EXTRACTED INFORMATION -
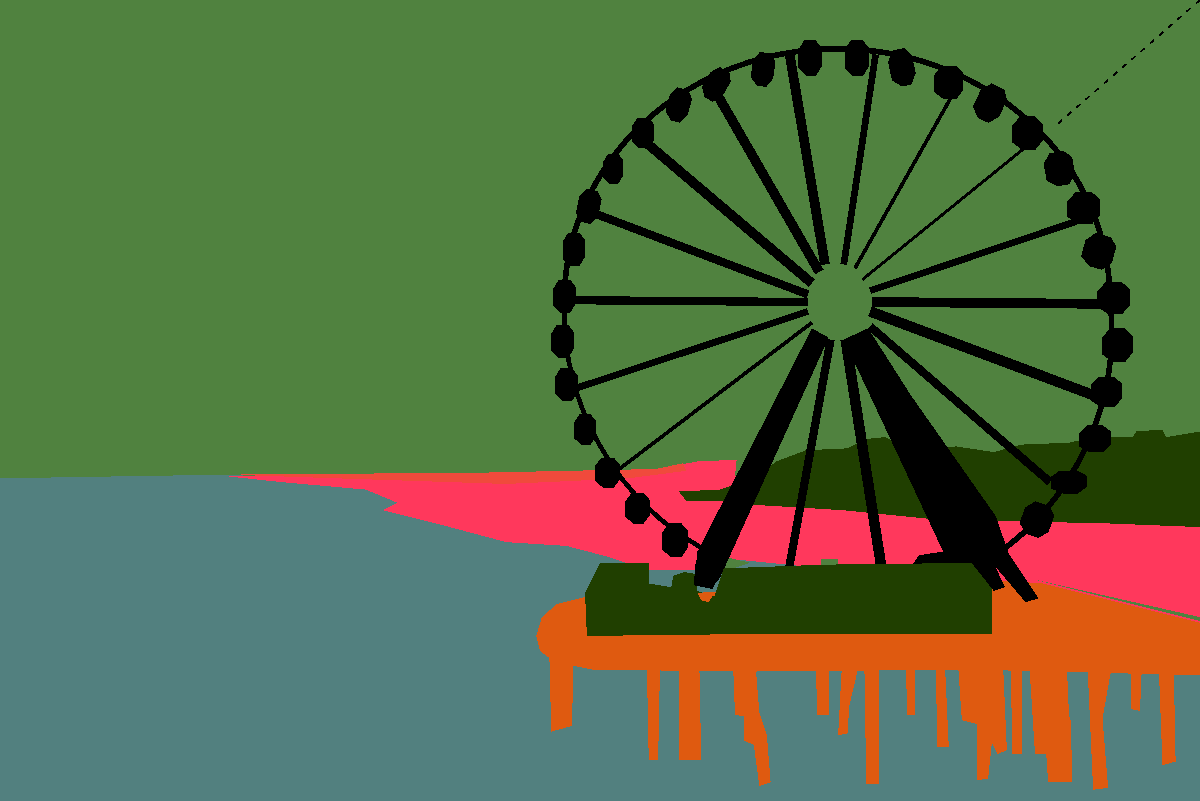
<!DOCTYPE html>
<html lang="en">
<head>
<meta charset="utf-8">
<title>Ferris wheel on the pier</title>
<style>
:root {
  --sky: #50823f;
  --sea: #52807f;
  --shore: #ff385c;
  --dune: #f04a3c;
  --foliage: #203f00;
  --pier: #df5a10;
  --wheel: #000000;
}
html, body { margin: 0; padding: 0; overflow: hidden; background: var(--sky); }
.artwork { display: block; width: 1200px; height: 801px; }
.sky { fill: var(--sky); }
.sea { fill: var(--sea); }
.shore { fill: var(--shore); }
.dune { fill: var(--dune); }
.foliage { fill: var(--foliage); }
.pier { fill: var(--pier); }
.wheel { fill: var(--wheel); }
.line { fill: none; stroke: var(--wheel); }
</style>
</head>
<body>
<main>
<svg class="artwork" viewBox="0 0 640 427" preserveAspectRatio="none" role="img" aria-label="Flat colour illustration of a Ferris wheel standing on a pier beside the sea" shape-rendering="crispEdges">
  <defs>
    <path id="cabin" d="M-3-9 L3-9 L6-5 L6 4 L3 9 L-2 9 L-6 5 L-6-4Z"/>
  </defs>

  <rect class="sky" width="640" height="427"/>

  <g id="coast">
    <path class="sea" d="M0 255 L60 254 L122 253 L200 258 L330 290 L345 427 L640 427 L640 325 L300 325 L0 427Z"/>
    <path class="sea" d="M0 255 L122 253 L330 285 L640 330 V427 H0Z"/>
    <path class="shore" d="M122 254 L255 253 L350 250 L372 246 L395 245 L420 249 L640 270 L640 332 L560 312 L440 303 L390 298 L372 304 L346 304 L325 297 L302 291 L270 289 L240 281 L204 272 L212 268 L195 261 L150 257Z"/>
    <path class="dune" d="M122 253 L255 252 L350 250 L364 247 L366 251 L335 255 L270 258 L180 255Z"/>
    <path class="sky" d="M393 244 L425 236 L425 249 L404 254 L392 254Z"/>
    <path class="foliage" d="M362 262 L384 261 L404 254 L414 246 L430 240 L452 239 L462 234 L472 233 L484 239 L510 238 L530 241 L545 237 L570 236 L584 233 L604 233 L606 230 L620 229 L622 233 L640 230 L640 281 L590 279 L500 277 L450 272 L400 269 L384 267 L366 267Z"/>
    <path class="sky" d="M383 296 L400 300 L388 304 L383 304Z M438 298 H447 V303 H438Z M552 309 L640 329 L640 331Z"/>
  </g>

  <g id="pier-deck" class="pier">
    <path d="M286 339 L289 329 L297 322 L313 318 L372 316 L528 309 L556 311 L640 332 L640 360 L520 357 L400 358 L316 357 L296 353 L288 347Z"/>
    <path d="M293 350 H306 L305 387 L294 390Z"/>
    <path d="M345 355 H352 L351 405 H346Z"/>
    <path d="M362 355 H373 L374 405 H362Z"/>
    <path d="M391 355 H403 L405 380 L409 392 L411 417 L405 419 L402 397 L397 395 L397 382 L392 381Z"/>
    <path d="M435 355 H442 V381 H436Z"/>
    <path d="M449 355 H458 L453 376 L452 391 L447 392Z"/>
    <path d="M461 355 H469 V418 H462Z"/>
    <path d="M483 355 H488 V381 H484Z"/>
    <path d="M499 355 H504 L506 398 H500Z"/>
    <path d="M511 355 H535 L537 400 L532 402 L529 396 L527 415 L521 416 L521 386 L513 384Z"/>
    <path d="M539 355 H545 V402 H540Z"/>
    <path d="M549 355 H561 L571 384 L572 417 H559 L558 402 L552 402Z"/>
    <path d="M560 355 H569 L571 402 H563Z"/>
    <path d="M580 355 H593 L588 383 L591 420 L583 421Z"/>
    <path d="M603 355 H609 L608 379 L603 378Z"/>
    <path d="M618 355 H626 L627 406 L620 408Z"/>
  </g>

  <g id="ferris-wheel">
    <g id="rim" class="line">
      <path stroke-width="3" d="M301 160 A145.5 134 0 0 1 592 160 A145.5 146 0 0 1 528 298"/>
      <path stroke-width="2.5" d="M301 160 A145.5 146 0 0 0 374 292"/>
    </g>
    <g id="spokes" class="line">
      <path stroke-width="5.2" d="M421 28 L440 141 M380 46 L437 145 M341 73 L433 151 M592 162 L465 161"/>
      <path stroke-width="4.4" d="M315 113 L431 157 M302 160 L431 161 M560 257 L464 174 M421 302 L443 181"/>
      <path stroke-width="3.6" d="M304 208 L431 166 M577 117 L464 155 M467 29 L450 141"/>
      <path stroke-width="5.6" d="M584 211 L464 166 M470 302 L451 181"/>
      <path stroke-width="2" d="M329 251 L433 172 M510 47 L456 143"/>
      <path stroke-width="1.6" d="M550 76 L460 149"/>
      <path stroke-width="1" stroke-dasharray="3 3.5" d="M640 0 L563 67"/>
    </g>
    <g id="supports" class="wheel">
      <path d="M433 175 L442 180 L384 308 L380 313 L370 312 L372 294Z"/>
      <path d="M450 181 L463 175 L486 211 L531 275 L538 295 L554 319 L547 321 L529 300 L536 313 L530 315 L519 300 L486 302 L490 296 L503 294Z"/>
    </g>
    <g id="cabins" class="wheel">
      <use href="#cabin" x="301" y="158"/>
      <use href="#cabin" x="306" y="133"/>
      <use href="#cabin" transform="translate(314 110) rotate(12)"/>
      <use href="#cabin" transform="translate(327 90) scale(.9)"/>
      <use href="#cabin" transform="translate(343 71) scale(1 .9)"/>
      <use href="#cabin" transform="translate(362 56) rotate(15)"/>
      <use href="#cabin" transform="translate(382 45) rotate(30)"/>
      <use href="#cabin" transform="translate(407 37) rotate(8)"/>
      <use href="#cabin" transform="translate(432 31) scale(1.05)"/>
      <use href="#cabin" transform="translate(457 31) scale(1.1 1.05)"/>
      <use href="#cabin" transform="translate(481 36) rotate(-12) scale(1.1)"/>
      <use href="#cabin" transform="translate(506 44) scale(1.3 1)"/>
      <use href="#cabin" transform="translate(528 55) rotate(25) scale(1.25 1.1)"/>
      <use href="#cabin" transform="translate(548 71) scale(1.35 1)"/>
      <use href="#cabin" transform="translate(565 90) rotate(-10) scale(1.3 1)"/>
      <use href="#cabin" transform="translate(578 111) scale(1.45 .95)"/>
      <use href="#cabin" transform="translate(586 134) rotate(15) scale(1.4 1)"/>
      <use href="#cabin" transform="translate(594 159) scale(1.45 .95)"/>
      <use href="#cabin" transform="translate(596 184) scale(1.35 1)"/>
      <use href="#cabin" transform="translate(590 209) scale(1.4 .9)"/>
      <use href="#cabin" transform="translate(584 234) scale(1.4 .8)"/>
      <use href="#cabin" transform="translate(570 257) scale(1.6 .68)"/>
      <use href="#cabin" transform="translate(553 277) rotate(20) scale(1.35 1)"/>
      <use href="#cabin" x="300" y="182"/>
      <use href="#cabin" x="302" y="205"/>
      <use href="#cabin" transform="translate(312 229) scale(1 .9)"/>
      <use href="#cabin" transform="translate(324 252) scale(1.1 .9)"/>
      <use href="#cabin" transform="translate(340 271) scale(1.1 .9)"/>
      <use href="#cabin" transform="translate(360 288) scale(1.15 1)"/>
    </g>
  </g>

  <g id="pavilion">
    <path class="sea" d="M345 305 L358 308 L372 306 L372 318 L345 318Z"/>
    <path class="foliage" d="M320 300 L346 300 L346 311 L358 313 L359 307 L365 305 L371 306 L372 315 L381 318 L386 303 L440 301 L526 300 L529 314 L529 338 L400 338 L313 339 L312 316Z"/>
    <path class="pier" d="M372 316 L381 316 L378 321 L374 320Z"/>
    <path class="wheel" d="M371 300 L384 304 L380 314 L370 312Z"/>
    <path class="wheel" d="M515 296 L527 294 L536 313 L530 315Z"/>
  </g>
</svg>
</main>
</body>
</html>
---
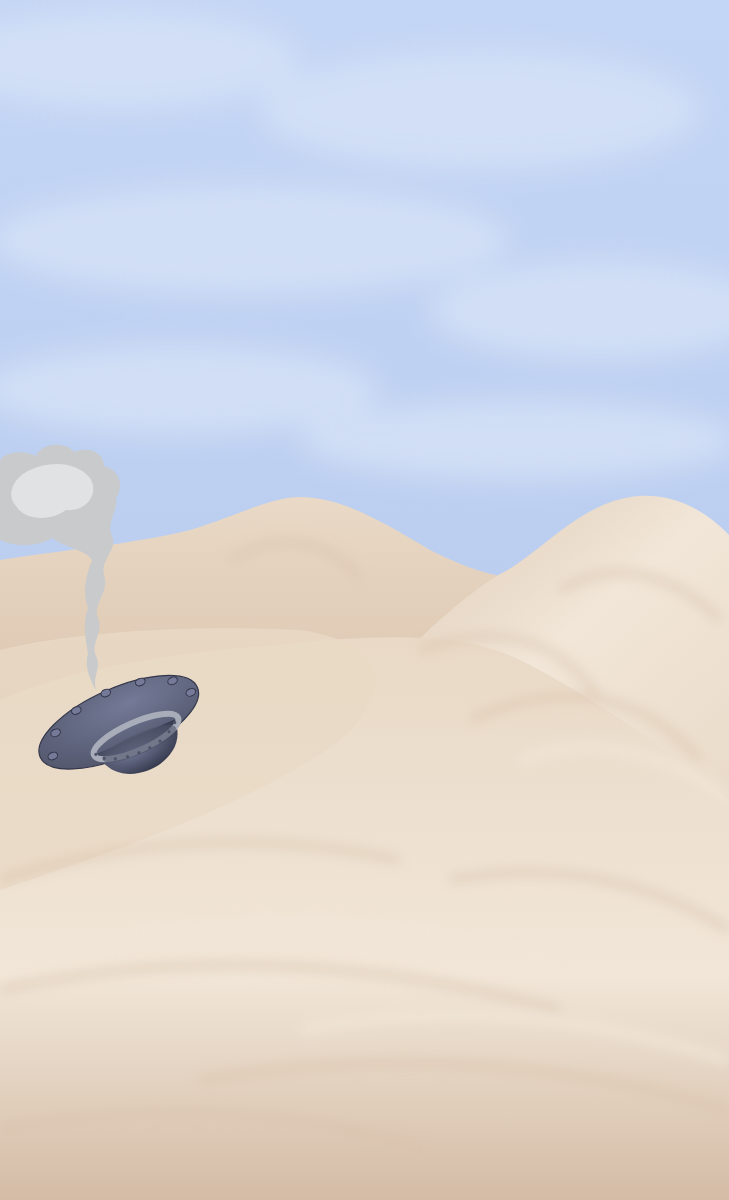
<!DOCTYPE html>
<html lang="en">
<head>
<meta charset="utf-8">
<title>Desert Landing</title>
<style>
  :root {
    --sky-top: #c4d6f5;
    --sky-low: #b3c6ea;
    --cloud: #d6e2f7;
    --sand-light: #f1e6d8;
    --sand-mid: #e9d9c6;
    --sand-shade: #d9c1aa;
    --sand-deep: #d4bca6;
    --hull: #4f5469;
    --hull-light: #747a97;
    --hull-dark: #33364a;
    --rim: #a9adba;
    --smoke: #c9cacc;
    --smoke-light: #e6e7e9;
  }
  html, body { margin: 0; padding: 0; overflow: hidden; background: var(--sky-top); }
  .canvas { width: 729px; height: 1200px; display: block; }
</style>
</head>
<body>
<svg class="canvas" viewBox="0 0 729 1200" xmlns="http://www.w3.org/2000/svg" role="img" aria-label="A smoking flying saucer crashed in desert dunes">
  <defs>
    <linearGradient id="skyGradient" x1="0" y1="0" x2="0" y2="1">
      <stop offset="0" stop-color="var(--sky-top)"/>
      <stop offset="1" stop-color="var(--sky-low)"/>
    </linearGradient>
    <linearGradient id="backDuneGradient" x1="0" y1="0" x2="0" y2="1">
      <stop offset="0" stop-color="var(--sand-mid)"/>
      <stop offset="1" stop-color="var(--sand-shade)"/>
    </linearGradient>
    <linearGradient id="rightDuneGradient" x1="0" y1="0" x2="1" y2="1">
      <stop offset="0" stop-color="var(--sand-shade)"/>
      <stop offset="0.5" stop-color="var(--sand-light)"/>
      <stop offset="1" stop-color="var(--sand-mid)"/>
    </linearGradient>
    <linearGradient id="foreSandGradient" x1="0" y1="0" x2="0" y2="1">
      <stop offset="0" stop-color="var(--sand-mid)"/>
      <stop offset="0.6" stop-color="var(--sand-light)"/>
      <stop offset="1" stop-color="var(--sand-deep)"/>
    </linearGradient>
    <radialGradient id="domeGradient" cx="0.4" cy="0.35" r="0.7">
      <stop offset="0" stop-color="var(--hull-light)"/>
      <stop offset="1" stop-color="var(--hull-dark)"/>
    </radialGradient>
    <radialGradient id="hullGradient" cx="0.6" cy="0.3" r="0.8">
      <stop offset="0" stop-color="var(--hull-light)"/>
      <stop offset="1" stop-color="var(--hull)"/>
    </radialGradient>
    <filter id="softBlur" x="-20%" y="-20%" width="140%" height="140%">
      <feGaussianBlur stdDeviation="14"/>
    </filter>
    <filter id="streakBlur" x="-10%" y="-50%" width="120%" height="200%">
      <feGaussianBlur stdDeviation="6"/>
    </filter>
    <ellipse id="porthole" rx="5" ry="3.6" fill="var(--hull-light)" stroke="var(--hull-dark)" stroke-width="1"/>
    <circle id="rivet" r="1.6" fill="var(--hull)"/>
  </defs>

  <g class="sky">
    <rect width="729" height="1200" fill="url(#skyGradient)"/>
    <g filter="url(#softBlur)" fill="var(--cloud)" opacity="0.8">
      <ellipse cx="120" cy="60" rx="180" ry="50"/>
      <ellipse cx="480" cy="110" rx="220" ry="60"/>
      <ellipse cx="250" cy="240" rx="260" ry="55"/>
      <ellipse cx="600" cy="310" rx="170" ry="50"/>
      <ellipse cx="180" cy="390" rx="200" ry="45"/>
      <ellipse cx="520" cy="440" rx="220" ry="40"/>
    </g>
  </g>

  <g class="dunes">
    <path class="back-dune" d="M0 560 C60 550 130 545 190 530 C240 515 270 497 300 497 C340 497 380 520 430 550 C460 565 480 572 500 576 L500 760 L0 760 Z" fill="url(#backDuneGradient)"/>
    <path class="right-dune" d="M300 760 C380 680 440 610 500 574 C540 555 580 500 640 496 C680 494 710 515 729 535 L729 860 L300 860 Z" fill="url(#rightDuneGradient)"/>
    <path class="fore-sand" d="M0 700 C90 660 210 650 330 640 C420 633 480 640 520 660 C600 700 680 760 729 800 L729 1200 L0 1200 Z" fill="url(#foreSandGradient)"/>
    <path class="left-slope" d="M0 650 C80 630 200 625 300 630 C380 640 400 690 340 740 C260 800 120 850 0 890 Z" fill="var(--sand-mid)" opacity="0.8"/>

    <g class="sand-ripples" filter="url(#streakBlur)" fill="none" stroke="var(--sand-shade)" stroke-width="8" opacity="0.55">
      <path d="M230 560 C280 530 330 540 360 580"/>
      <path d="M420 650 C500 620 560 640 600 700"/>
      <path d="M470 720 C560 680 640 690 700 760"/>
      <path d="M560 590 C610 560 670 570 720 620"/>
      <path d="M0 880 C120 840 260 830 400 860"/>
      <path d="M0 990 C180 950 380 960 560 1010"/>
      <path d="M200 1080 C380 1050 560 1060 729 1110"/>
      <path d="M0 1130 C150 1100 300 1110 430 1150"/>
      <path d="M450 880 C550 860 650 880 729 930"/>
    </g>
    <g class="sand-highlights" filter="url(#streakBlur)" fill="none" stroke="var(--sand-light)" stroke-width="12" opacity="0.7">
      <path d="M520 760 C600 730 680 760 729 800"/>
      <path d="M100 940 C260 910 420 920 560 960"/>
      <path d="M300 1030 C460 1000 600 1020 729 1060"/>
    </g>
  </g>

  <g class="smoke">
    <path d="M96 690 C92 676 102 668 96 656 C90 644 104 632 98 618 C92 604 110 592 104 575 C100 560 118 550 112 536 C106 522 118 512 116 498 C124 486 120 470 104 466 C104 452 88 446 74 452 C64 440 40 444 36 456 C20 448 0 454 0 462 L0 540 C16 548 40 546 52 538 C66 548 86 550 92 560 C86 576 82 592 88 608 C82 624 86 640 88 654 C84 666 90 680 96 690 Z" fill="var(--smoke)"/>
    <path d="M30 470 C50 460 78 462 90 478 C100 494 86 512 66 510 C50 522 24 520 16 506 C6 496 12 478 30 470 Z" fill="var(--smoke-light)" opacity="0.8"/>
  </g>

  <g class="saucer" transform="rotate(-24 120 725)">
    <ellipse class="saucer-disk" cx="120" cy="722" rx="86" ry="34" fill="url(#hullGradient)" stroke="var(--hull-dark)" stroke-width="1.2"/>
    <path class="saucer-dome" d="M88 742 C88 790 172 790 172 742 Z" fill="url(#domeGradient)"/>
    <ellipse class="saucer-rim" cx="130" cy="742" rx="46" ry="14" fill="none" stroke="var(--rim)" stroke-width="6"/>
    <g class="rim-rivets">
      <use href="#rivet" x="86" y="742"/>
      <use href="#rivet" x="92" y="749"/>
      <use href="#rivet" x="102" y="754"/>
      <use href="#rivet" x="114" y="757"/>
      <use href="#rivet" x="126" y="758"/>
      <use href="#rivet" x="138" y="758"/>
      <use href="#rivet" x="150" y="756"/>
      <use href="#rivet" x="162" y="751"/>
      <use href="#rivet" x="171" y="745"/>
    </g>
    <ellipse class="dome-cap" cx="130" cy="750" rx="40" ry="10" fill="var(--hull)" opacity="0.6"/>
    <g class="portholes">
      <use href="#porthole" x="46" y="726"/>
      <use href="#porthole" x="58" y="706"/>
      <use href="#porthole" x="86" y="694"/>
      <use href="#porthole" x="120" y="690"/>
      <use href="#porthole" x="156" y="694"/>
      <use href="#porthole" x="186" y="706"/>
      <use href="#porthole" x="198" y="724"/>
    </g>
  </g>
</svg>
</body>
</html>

EXERCISE PROMPT - Which lines in the records above contain the string "light"? Copy them.

TASK OUTPUT -
    --sand-light: #f1e6d8;
    --hull-light: #747a97;
    --smoke-light: #e6e7e9;
      <stop offset="0.5" stop-color="var(--sand-light)"/>
      <stop offset="0.6" stop-color="var(--sand-light)"/>
      <stop offset="0" stop-color="var(--hull-light)"/>
      <stop offset="0" stop-color="var(--hull-light)"/>
    <ellipse id="porthole" rx="5" ry="3.6" fill="var(--hull-light)" stroke="var(--hull-dark)" stroke-width="1"/>
    <g class="sand-highlights" filter="url(#streakBlur)" fill="none" stroke="var(--sand-light)" stroke-width="12" opacity="0.7">
    <path d="M30 470 C50 460 78 462 90 478 C100 494 86 512 66 510 C50 522 24 520 16 506 C6 496 12 478 30 470 Z" fill="var(--smoke-light)" opacity="0.8"/>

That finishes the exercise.